Chase and Burrow continued that dynamic connection into the second half. The two connected on a screen pass that went down as one of the more important plays of the night. After back-to-back three-and-outs to open the third quarter, the offense was in a funk and that play, much like the 52-yard touchdown in the first quarter, broke the offense out of it.
"The first couple series I didn't think there was any way they were just going to play man with Ja'Marr, so I wasn't really looking his way," Burrow said. "Then I got back to the sideline after the second drive and I was like they really are playing man-to-man with Ja'Marr, so we started going to him heavy and he plays so well, and that's just the kind of guy he is. He's worked so hard for that, all of our guys."
Tight end Thaddeus Moss hauled in two touchdowns, becoming the x-factor many thought he could be before the game. The night was capped by a 24-yard fade touchdown throw to Terrace Marshall, the knockout punch that couldn’t have been thrown better.
The defense for much of the first half adopted the bend but don't break motto. After an up and down start that saw Clemson jump out to a 17-7 early lead, the defense clamped down time and time again.
Perhaps the most important thing the defense did Monday night was get off the field on third down. Clemson went an uncharacteristic 1-for-10 on third down and punted on five of their final six possessions of the game.
Linebackers Patrick Queen and Jacob Phillips led the way with big tackles after big tackle, combining for 15 on the night while Queen added a sack to his performance.
Clemson quarterback Trevor Lawrence had probably the worst game of his career, completing 18-of-37 passes for 234 yards and a touchdown. Running back Travis Etienne had a nice game, rushing for 75 yards and a score but the speed of the LSU defense proved too much, particulalry in the second half. The win snapped a 29 game win streak for Clemson.
LSU would sack Lawrence twice on the night and combine for eight tackles for a loss in the championship game.
Outside of an opening possession touchdown and two-point conversion, the Clemson offense failed to score, racking up just 108 yards of offense in the second half.

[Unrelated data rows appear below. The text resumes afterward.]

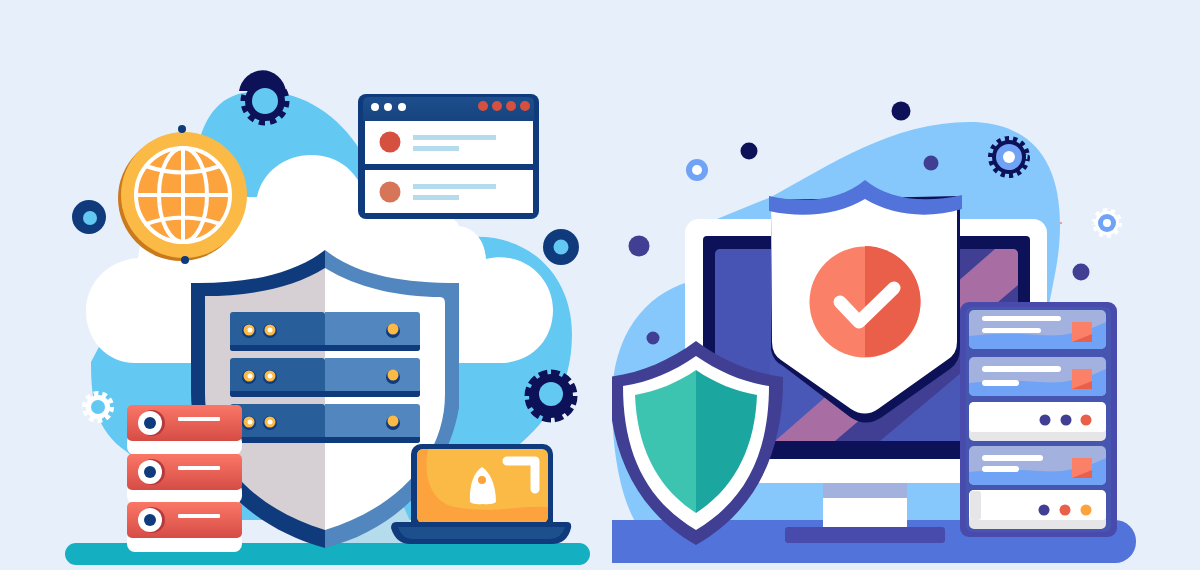
<!DOCTYPE html>
<html lang="en">
<head>
<meta charset="utf-8">
<title>Secure cloud and protected server</title>
<style>
:root{
  --page:#e7effb; --white:#fff; --sky:#63c8f2; --pale:#b5dcec; --teal:#14afc1;
  --navy:#0f3b7d; --ink:#0d1157; --steel:#5286bf; --rack:#285e99; --grey:#d6d0d4;
  --gold:#fbb946; --orange:#fda33e; --bronze:#cb7a1b;
  --red:#d6503f; --coral:#fb8068; --brick:#ea5f4a; --clay:#d67557;
  --air:#86c8fb; --royal:#5173da; --indigo:#484bac; --violet:#413f94; --screen:#4958b6; --mauve:#a86ea4;
  --cornflower:#70a3f5; --mist:#a2b1dd; --mint:#3cc4b0; --green:#1ba79f;
}
html,body{margin:0;height:100%;overflow:hidden;background:var(--page)}
svg{display:block;width:1200px;height:570px}
.white{fill:var(--white)} .sky{fill:var(--sky)} .pale{fill:var(--pale)} .teal{fill:var(--teal)}
.navy{fill:var(--navy)} .ink{fill:var(--ink)} .steel{fill:var(--steel)} .rack{fill:var(--rack)} .grey{fill:var(--grey)}
.gold{fill:var(--gold)} .orange{fill:var(--orange)} .bronze{fill:var(--bronze)}
.red{fill:var(--red)} .coral{fill:var(--coral)} .brick{fill:var(--brick)} .clay{fill:var(--clay)}
.air{fill:var(--air)} .royal{fill:var(--royal)} .indigo{fill:var(--indigo)} .violet{fill:var(--violet)} .screen{fill:var(--screen)} .mauve{fill:var(--mauve)}
.cornflower{fill:var(--cornflower)} .mist{fill:var(--mist)} .mint{fill:var(--mint)} .green{fill:var(--green)}
.line{fill:none;stroke:var(--white);stroke-linecap:round;stroke-linejoin:round}
.teeth{fill:none;stroke:currentColor}
.gear{fill:currentColor}
.gear-ink{color:var(--ink)} .gear-white{color:var(--white)}
</style>
</head>
<body>
<svg viewBox="0 0 1200 570" role="img" aria-label="Two security illustrations: a shielded cloud server and a protected computer with server rack">
  <defs>
    <linearGradient id="red-case" x1="0" y1="0" x2="0" y2="1">
      <stop offset="0" stop-color="#fa7767"/><stop offset="1" stop-color="#d64c45"/>
    </linearGradient>
    <linearGradient id="title-bar" x1="0" y1="0" x2="0" y2="1">
      <stop offset="0" stop-color="#1d4f8c"/><stop offset="1" stop-color="#16437f"/>
    </linearGradient>
    <clipPath id="right-panel"><rect x="612" y="0" width="588" height="570"/></clipPath>
    <clipPath id="display"><rect x="715" y="249" width="303" height="192" rx="5"/></clipPath>
    <clipPath id="laptop-display"><rect x="417" y="449" width="131" height="74" rx="6"/></clipPath>
    <clipPath id="bay-shape"><rect width="137" height="39" rx="5"/></clipPath>

    <g id="rack-unit">
      <rect class="rack" width="95" height="39" rx="3"/>
      <rect class="steel" x="95" width="95" height="39" rx="3"/>
      <rect class="steel" x="95" width="10" height="39"/>
      <path class="navy" d="M0 33H190V36Q190 39 187 39H3Q0 39 0 36Z"/>
      <g class="navy"><circle cx="19" cy="19" r="7"/><circle cx="40" cy="19" r="7"/><circle cx="163" cy="19" r="7"/></g>
      <g class="gold"><circle cx="19" cy="18" r="5.5"/><circle cx="40" cy="18" r="5.5"/><circle cx="163" cy="17" r="5.5"/></g>
      <g class="white"><circle cx="20" cy="18" r="2.5"/><circle cx="40" cy="18" r="2.5"/></g>
    </g>

    <g id="red-server">
      <rect class="white" y="29" width="115" height="21" rx="8"/>
      <rect width="115" height="36" rx="5" fill="url(#red-case)"/>
      <circle cx="25" cy="18" r="13" fill="#b63a3c"/>
      <circle class="white" cx="23" cy="18" r="12"/>
      <circle class="navy" cx="23" cy="18" r="6"/>
      <rect class="white" x="51" y="12" width="42" height="4" rx="1"/>
    </g>

    <g id="list-row">
      <rect class="white" width="168" height="43"/>
      <rect class="pale" x="48" y="14" width="83" height="5"/>
      <rect class="pale" x="48" y="25" width="46" height="5"/>
    </g>

    <g id="drive-bay" clip-path="url(#bay-shape)">
      <rect class="mist" width="137" height="39"/>
      <path class="cornflower" d="M0 26Q35 22 70 25T137 12V39H0Z"/>
      <rect class="coral" x="103" y="12" width="20" height="20"/>
      <path class="brick" d="M103 32L123 24V32Z"/>
    </g>

    <g id="status-bay" clip-path="url(#bay-shape)">
      <rect width="137" height="39" fill="#e6e6e9"/>
      <rect class="white" width="137" height="30" rx="4"/>
    </g>
  </defs>

  <rect width="1200" height="570" fill="var(--page)"/>

  <g id="cloud-security">
    <path class="sky" d="M197 150C204 115 222 92 254 92C300 88 338 115 360 150L450 240C520 224 572 270 572 334C572 390 545 422 520 444L420 520H205L127 452C95 430 91 400 91 362L150 250Z"/>
    <path class="white" d="M138 258C143 210 190 190 247 197H257C262 172 285 155 311 155C343 155 365 177 369 214H440Q455 216 459 226C476 228 485 242 486 259C522 250 553 277 553 310C553 341 530 363 500 363H135C107 363 86 340 86 311C86 282 109 260 138 258Z"/>
    <rect class="teal" x="65" y="543" width="525" height="22" rx="11"/>
    <path class="pale" d="M338 543L397 492L420 543Z"/>

    <g id="cloud-gears">
      <path class="ink" d="M239 91A24 26 0 0 1 286 91Z"/>
      <g class="gear-ink">
        <circle class="teeth" cx="265" cy="101" r="21.5" stroke-width="6" pathLength="24" stroke-dasharray="1.1 .9"/>
        <circle class="gear" cx="265" cy="101" r="20"/>
        <circle class="sky" cx="265" cy="101" r="13"/>
      </g>
      <g class="gear-ink">
        <circle class="teeth" cx="551" cy="396" r="23" stroke-width="7" pathLength="24" stroke-dasharray="1.4 .6"/>
        <circle class="gear" cx="551" cy="396" r="22"/>
        <circle class="sky" cx="551" cy="394" r="12"/>
      </g>
      <g class="gear-white">
        <circle class="teeth" cx="98" cy="407" r="13.5" stroke-width="5" pathLength="20" stroke-dasharray="1.1 .9"/>
        <circle class="gear" cx="98" cy="407" r="12"/>
        <circle class="sky" cx="98" cy="407" r="7"/>
      </g>
      <circle class="navy" cx="89" cy="217" r="17"/><circle class="sky" cx="90" cy="218" r="7"/>
      <circle class="navy" cx="561" cy="247" r="18"/><circle class="sky" cx="561" cy="247" r="7.5"/>
    </g>

    <g id="globe-coin">
      <circle class="bronze" cx="181" cy="198" r="63"/>
      <circle class="gold" cx="184" cy="195" r="63"/>
      <circle class="orange" cx="183" cy="195" r="48"/>
      <g class="line" stroke-width="4">
        <circle cx="183" cy="195" r="47"/>
        <ellipse cx="183" cy="195" rx="24" ry="47"/>
        <path d="M183 148V242M136 195H230M146 166Q183 179 220 166M146 224Q183 211 220 224"/>
      </g>
      <circle class="navy" cx="182" cy="129" r="4"/><circle class="navy" cx="185" cy="260" r="4"/>
    </g>

    <g id="browser-window">
      <rect class="navy" x="358" y="94" width="181" height="125" rx="8"/>
      <path d="M363 121V103Q363 97 369 97H528Q534 97 534 103V121Z" fill="url(#title-bar)"/>
      <g class="white"><circle cx="375" cy="107" r="4"/><circle cx="388" cy="107" r="4"/><circle cx="402" cy="107" r="4"/></g>
      <g class="red"><circle cx="483" cy="106" r="5"/><circle cx="497" cy="106" r="5"/><circle cx="511" cy="106" r="5"/><circle cx="525" cy="106" r="5"/></g>
      <use href="#list-row" x="365" y="121"/>
      <use href="#list-row" x="365" y="170"/>
      <circle class="red" cx="390" cy="142" r="10.5"/>
      <circle class="clay" cx="390" cy="192" r="10.5"/>
    </g>

    <g id="server-shield">
      <path class="navy" d="M325 250C293 275 245 284 191 283V392C191 470 247 526 325 548Z"/>
      <path class="steel" d="M325 250C357 275 400 283 459 283V408C446 480 395 530 325 548Z"/>
      <path class="grey" d="M325 268C293 288 250 296 205 296V394C205 458 253 508 325 530Z"/>
      <path class="white" d="M325 268C357 288 400 297 440 297Q445 297 445 303V394C445 458 397 508 325 530Z"/>
      <use href="#rack-unit" x="230" y="312"/>
      <use href="#rack-unit" x="230" y="358"/>
      <use href="#rack-unit" x="230" y="404"/>
    </g>

    <g id="red-server-stack">
      <use href="#red-server" x="127" y="405"/>
      <use href="#red-server" x="127" y="454"/>
      <use href="#red-server" x="127" y="502"/>
    </g>

    <g id="laptop">
      <rect class="navy" x="411" y="444" width="142" height="90" rx="10"/>
      <g clip-path="url(#laptop-display)">
        <rect class="gold" x="417" y="449" width="131" height="74"/>
        <path class="orange" d="M417 449H428C423 475 430 502 455 507C490 514 520 505 548 507V523H417Z"/>
      </g>
      <path class="line" d="M507 461H535V489" stroke-width="9"/>
      <path class="white" d="M470 502C469 485 474 472 482 467C490 472 496 485 496 502Q492 505 483 504Q474 505 470 502Z"/>
      <circle class="orange" cx="482" cy="480" r="4"/>
      <path class="navy" d="M396 522H567Q572 522 571 528Q567 544 552 544H410Q396 544 391 528Q391 522 396 522Z"/>
      <path d="M398 527H565Q561 539 550 539H412Q402 539 398 527Z" fill="#1c4f8b"/>
    </g>
  </g>

  <g id="computer-protection" clip-path="url(#right-panel)">
    <path class="air" d="M612 400C612 335 645 295 688 282L690 230L771 197C830 165 895 120 975 122C1035 125 1060 165 1060 225C1060 265 1050 290 1045 330V530H640C620 500 612 450 612 400Z"/>
    <rect class="royal" x="590" y="520" width="546" height="43" rx="21"/>

    <g id="floating-dots">
      <circle class="ink" cx="749" cy="151" r="8.5"/><circle class="ink" cx="901" cy="111" r="9.5"/>
      <g class="violet">
        <circle cx="639" cy="246" r="10.5"/><circle cx="931" cy="163" r="7.5"/>
        <circle cx="1081" cy="272" r="8.5"/><circle cx="653" cy="338" r="6.5"/>
      </g>
      <circle class="cornflower" cx="697" cy="170" r="11"/><circle class="white" cx="697" cy="170" r="5"/>
      <g class="gear-ink">
        <circle class="teeth" cx="1009" cy="157" r="18.5" stroke-width="5" pathLength="28" stroke-dasharray="1 1"/>
        <circle class="gear" cx="1009" cy="157" r="17"/>
        <circle class="cornflower" cx="1009" cy="157" r="13"/><circle class="white" cx="1009" cy="157" r="6"/>
      </g>
      <g class="gear-white">
        <circle class="teeth" cx="1107" cy="223" r="13" stroke-width="4" pathLength="20" stroke-dasharray="1 1"/>
        <circle class="gear" cx="1107" cy="223" r="12"/>
        <circle class="cornflower" cx="1107" cy="223" r="9"/><circle class="white" cx="1107" cy="223" r="4"/>
      </g>
      <circle class="coral" cx="1061" cy="223" r="1"/>
    </g>

    <g id="monitor">
      <rect class="white" x="823" y="480" width="84" height="50"/>
      <rect class="mist" x="823" y="482" width="84" height="16"/>
      <rect class="indigo" x="785" y="527" width="160" height="16" rx="3"/>
      <rect class="white" x="685" y="219" width="362" height="264" rx="14"/>
      <rect class="ink" x="703" y="236" width="327" height="223" rx="4"/>
      <g clip-path="url(#display)">
        <rect class="screen" x="715" y="249" width="303" height="192"/>
        <path class="indigo" d="M715 249H770V400L715 441Z" opacity=".3"/>
        <path class="violet" d="M937 249H1018V325L880 441H821L960 310Z"/>
        <path class="mauve" d="M995 249H1018V285L835 441H775Z"/>
      </g>
    </g>

    <g id="verified-shield">
      <path class="ink" d="M771 200V350Q773 361 783 366L850 417Q866 428 882 417L950 369Q960 362 960 348V196Z"/>
      <path class="white" d="M771 206C808 210 842 206 865 188C890 206 925 211 957 206V342Q957 354 947 360L878 409Q865 418 851 409L781 360Q772 354 772 342Z"/>
      <path class="royal" d="M769 196C808 205 842 199 865 180C888 199 923 204 962 195V209C925 220 890 214 865 199C840 214 805 219 769 211Z"/>
      <circle class="coral" cx="865" cy="302" r="55.5"/>
      <path class="brick" d="M865 246A55.5 55.5 0 0 1 865 357Z"/>
      <path class="line" d="M840 302L859 322L894 288" stroke-width="13"/>
    </g>

    <g id="green-shield">
      <path class="violet" d="M696 341C669 361 640 373 609 377C608 448 634 510 696 545C758 510 784 448 783 377C752 373 723 361 696 341Z"/>
      <path class="white" d="M696 356C673 372 649 382 623 386C623 450 644 499 696 530C748 499 769 450 769 386C743 382 719 372 696 356Z"/>
      <path class="mint" d="M696 370C677 383 657 391 635 395C637 446 656 487 696 513Z"/>
      <path class="green" d="M696 370C715 383 735 391 757 395C755 446 736 487 696 513Z"/>
    </g>

    <g id="server-tower">
      <rect class="indigo" x="960" y="302" width="157" height="235" rx="9"/>
      <rect x="966" y="307" width="145" height="225" rx="6" fill="#4555b0"/>
      <use href="#drive-bay" x="969" y="310"/>
      <use href="#drive-bay" x="969" y="357"/>
      <use href="#status-bay" x="969" y="402"/>
      <use href="#drive-bay" x="969" y="446"/>
      <use href="#status-bay" x="969" y="490"/>
      <rect x="970" y="491" width="11" height="29" rx="3" fill="#e6e6e9"/>
      <g class="white">
        <rect x="982" y="316" width="79" height="5" rx="2.5"/><rect x="982" y="328" width="59" height="5" rx="2.5"/>
        <rect x="982" y="366" width="79" height="6" rx="3"/><rect x="982" y="380" width="37" height="6" rx="3"/>
        <rect x="982" y="455" width="61" height="6" rx="3"/><rect x="982" y="466" width="37" height="6" rx="3"/>
      </g>
      <g class="violet"><circle cx="1045" cy="420" r="5.5"/><circle cx="1066" cy="420" r="5.5"/><circle cx="1044" cy="510" r="5.5"/></g>
      <g class="brick"><circle cx="1086" cy="420" r="5.5"/><circle cx="1065" cy="510" r="5.5"/></g>
      <circle class="orange" cx="1086" cy="510" r="5.5"/>
    </g>
  </g>
</svg>
</body>
</html>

About an hour after the game had ended, Burrow splayed across a couch, a cigar in his mouth and a "Big D-- Joe" hat on his lap. He sucked on the cigar for a few moments, basking in what he and this team had just accomplished. There's no season to compare it to because it lies in a class of its own.